Exercise: Each line from the beginning of the data below through the line containing "--skin:#efb695; --skin-shade:#d99673; --hair:#6b2f20;" should be repeated exactly, please.

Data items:
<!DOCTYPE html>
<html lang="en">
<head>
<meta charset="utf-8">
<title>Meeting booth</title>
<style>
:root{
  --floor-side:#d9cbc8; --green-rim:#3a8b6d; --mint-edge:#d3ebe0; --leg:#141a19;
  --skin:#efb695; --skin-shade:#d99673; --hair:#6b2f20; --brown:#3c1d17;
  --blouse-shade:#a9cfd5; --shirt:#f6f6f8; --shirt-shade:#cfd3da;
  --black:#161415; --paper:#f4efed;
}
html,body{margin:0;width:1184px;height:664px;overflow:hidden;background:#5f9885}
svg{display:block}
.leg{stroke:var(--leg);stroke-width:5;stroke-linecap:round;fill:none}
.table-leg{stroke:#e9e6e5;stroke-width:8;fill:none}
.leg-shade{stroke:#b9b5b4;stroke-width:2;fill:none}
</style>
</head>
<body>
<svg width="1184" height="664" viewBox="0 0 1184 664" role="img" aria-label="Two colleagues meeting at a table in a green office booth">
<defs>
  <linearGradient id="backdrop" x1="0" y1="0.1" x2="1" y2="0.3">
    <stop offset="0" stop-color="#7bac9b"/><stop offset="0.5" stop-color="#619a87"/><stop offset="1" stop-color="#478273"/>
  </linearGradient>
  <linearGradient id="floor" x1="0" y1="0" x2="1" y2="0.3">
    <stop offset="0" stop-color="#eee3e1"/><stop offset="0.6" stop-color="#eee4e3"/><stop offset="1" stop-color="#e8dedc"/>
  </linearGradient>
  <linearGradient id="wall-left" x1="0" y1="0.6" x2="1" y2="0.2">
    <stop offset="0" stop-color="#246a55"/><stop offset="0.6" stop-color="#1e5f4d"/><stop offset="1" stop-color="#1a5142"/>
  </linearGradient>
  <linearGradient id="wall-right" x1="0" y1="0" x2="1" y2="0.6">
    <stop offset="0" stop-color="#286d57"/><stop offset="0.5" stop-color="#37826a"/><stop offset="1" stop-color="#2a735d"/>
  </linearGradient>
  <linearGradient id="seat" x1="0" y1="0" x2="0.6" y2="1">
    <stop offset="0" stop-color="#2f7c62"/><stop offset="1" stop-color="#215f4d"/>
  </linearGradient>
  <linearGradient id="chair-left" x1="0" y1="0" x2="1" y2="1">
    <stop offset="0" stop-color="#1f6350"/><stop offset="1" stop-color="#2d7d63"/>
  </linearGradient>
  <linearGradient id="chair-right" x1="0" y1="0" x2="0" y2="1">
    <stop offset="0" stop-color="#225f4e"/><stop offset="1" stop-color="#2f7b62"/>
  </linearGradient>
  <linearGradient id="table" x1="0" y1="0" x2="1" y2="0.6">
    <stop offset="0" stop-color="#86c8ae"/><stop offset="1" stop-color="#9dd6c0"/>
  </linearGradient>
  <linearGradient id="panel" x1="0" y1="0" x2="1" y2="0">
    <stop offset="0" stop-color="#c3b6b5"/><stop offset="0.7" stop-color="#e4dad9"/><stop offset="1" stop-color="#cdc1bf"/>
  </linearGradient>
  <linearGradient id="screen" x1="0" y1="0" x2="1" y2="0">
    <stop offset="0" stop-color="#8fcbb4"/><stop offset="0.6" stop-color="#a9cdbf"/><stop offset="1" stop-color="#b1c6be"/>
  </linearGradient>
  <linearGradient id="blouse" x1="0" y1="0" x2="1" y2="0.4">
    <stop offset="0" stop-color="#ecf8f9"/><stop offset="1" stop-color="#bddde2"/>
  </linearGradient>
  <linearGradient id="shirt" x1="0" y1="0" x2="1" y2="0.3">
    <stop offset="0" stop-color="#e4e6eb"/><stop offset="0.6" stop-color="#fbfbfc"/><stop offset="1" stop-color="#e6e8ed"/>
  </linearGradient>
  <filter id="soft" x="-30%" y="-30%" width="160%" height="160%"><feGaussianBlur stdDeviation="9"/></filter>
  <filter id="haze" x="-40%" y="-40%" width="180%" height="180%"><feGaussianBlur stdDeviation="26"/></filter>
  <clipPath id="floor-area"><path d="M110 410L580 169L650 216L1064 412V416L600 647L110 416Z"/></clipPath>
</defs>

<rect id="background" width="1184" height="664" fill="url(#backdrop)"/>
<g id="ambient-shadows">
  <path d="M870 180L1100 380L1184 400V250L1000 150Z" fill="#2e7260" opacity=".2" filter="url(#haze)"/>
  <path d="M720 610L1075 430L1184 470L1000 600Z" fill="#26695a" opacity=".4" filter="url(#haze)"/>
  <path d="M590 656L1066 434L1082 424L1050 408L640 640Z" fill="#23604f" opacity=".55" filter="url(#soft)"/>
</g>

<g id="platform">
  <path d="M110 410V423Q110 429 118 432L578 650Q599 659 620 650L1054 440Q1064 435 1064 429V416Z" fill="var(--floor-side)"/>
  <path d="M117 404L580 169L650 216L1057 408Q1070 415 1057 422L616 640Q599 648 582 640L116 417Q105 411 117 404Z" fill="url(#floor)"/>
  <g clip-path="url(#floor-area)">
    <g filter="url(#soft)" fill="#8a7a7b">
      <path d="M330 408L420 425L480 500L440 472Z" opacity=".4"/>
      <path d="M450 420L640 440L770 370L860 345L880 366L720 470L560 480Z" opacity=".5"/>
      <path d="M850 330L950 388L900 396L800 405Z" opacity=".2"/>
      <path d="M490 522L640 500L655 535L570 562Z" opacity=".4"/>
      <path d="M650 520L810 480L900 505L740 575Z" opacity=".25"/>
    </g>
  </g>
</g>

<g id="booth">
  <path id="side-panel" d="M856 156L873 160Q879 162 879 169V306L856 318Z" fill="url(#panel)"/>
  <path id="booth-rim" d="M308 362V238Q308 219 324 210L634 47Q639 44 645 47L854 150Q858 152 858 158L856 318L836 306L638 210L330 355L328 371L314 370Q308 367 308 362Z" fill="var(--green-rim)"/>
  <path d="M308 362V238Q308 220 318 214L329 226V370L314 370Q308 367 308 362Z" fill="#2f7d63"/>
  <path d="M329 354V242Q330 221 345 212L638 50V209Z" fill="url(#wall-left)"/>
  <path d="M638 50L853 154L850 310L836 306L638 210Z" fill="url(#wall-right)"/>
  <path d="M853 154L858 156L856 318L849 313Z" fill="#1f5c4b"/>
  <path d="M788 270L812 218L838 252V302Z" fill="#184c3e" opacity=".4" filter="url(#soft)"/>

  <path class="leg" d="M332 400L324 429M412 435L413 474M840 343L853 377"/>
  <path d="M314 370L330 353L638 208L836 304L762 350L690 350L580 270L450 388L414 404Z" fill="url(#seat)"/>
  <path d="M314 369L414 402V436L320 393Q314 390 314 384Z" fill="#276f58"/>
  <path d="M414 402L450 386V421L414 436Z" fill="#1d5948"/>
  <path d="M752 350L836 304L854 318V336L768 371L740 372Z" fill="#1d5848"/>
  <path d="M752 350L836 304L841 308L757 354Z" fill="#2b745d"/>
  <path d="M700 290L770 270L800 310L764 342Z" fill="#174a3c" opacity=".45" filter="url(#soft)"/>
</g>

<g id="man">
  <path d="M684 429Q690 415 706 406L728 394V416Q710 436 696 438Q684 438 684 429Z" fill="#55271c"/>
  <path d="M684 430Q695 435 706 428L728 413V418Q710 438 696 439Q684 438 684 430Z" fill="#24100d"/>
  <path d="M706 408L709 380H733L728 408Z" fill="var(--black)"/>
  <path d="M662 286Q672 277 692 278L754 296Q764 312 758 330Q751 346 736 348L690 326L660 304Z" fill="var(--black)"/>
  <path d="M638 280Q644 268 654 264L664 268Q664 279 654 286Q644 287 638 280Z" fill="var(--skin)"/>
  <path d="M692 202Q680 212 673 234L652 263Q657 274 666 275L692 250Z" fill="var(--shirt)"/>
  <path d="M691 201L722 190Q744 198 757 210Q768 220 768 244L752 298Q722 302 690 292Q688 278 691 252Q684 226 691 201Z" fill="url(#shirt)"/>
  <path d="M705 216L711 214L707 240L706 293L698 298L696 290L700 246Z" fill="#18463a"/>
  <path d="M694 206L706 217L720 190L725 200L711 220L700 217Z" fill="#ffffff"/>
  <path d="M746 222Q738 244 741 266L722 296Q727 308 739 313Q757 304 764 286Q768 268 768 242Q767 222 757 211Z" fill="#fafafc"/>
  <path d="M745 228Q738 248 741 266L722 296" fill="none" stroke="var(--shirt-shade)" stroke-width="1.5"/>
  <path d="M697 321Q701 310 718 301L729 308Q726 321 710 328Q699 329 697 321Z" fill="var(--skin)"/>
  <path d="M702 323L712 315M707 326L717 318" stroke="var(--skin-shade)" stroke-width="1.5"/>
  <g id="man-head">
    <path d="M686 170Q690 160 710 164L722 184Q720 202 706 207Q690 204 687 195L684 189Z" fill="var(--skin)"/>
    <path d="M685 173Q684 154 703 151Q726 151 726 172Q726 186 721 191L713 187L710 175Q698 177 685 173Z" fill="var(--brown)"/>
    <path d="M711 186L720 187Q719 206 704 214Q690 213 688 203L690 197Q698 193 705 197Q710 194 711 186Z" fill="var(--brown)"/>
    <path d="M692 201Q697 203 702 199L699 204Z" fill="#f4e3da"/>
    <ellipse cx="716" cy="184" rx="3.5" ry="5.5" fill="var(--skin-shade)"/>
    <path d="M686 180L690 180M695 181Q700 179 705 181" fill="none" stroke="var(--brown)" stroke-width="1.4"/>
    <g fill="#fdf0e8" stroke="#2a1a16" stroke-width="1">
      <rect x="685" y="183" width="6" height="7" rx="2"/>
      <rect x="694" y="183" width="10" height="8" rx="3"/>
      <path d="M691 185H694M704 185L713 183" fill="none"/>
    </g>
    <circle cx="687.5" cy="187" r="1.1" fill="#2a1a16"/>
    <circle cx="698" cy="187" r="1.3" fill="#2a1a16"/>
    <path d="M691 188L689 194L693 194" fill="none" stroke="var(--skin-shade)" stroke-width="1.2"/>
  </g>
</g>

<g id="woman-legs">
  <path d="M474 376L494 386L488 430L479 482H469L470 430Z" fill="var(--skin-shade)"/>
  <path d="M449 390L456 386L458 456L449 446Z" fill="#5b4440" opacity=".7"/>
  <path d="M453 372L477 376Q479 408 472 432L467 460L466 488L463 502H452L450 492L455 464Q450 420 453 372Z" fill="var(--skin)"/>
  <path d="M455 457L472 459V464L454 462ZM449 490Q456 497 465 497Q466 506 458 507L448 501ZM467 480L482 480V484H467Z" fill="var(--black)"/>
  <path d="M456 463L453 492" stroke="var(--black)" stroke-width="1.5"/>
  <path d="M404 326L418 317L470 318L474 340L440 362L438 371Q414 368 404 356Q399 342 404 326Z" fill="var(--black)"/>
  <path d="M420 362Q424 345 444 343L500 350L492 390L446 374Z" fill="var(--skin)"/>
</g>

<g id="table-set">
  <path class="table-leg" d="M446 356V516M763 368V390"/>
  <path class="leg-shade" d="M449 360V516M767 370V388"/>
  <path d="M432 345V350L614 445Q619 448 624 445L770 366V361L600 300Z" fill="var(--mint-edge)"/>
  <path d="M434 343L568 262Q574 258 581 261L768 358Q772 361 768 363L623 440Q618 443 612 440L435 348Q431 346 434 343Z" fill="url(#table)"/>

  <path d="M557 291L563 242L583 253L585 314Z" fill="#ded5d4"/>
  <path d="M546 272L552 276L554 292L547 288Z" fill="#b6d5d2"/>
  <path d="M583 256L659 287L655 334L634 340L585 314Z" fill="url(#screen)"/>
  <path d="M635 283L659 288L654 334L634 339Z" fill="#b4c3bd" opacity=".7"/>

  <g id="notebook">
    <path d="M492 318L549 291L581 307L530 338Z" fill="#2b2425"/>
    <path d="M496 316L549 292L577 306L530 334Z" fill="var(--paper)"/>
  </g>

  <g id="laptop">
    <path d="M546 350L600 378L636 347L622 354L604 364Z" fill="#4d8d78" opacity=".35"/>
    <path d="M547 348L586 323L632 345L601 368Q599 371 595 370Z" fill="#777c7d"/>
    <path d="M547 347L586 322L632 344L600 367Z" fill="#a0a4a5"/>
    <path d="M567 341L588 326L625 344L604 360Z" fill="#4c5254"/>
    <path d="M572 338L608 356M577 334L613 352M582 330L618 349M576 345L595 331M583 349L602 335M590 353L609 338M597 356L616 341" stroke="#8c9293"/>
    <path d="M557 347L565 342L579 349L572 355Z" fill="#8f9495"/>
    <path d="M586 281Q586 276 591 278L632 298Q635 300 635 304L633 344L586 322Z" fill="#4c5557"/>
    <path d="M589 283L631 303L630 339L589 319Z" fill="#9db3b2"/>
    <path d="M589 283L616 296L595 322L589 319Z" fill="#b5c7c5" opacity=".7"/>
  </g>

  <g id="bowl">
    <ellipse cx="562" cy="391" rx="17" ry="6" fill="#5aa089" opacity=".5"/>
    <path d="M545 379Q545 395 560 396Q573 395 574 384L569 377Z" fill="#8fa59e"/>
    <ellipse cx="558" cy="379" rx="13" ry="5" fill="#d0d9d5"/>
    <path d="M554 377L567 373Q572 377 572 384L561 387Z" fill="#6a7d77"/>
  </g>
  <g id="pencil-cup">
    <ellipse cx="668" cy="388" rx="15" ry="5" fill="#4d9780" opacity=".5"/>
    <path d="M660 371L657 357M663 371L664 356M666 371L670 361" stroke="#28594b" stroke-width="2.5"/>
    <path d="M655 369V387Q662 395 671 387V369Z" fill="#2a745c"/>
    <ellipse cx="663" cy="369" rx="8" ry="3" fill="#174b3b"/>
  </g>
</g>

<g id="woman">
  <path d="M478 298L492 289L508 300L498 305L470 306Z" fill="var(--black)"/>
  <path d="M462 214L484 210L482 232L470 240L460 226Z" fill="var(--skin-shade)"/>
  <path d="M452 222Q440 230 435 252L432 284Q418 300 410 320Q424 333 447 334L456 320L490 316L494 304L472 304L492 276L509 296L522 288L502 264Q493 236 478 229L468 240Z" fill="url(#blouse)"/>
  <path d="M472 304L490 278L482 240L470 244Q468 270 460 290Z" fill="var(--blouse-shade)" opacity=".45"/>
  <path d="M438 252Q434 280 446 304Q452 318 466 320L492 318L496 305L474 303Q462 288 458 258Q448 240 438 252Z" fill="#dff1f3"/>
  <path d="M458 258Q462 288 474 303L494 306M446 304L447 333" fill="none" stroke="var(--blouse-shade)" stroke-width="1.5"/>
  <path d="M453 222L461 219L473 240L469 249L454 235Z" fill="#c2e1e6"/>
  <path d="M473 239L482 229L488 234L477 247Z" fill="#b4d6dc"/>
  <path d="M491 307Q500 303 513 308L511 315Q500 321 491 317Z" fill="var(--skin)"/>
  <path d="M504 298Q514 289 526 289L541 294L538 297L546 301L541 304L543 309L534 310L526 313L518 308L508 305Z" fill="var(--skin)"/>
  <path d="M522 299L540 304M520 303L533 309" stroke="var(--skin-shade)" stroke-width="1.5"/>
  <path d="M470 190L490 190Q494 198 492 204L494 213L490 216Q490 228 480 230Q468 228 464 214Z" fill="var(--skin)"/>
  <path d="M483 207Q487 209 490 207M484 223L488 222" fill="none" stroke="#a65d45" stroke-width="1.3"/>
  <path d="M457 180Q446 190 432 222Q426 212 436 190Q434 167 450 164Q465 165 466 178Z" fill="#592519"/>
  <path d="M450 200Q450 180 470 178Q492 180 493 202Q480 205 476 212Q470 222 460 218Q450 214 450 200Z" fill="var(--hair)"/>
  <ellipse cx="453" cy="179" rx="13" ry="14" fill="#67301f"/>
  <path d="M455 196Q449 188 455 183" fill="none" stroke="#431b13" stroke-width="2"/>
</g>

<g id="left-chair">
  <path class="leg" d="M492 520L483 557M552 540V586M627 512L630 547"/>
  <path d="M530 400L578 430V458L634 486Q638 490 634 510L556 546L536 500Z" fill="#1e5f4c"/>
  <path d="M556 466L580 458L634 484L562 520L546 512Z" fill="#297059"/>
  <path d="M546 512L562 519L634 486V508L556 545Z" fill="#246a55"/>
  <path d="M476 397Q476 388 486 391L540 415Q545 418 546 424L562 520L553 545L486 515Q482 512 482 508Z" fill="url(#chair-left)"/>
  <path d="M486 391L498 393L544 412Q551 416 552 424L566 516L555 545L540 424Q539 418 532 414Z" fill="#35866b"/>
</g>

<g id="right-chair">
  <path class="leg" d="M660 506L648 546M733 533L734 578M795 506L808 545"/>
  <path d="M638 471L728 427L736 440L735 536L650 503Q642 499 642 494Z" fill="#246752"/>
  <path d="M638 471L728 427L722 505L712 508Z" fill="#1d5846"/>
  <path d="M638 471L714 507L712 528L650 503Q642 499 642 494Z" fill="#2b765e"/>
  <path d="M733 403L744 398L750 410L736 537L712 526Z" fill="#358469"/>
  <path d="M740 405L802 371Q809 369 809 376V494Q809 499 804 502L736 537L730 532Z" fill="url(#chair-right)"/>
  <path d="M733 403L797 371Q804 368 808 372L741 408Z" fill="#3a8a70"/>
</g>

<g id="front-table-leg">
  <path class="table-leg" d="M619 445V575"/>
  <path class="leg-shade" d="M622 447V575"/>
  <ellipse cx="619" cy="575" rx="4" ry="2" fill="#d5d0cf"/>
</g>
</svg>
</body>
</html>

Output of the exercise:
<!DOCTYPE html>
<html lang="en">
<head>
<meta charset="utf-8">
<title>Meeting booth</title>
<style>
:root{
  --floor-side:#d9cbc8; --green-rim:#3a8b6d; --mint-edge:#d3ebe0; --leg:#141a19;
  --skin:#efb695; --skin-shade:#d99673; --hair:#6b2f20; --brown:#3c1d17;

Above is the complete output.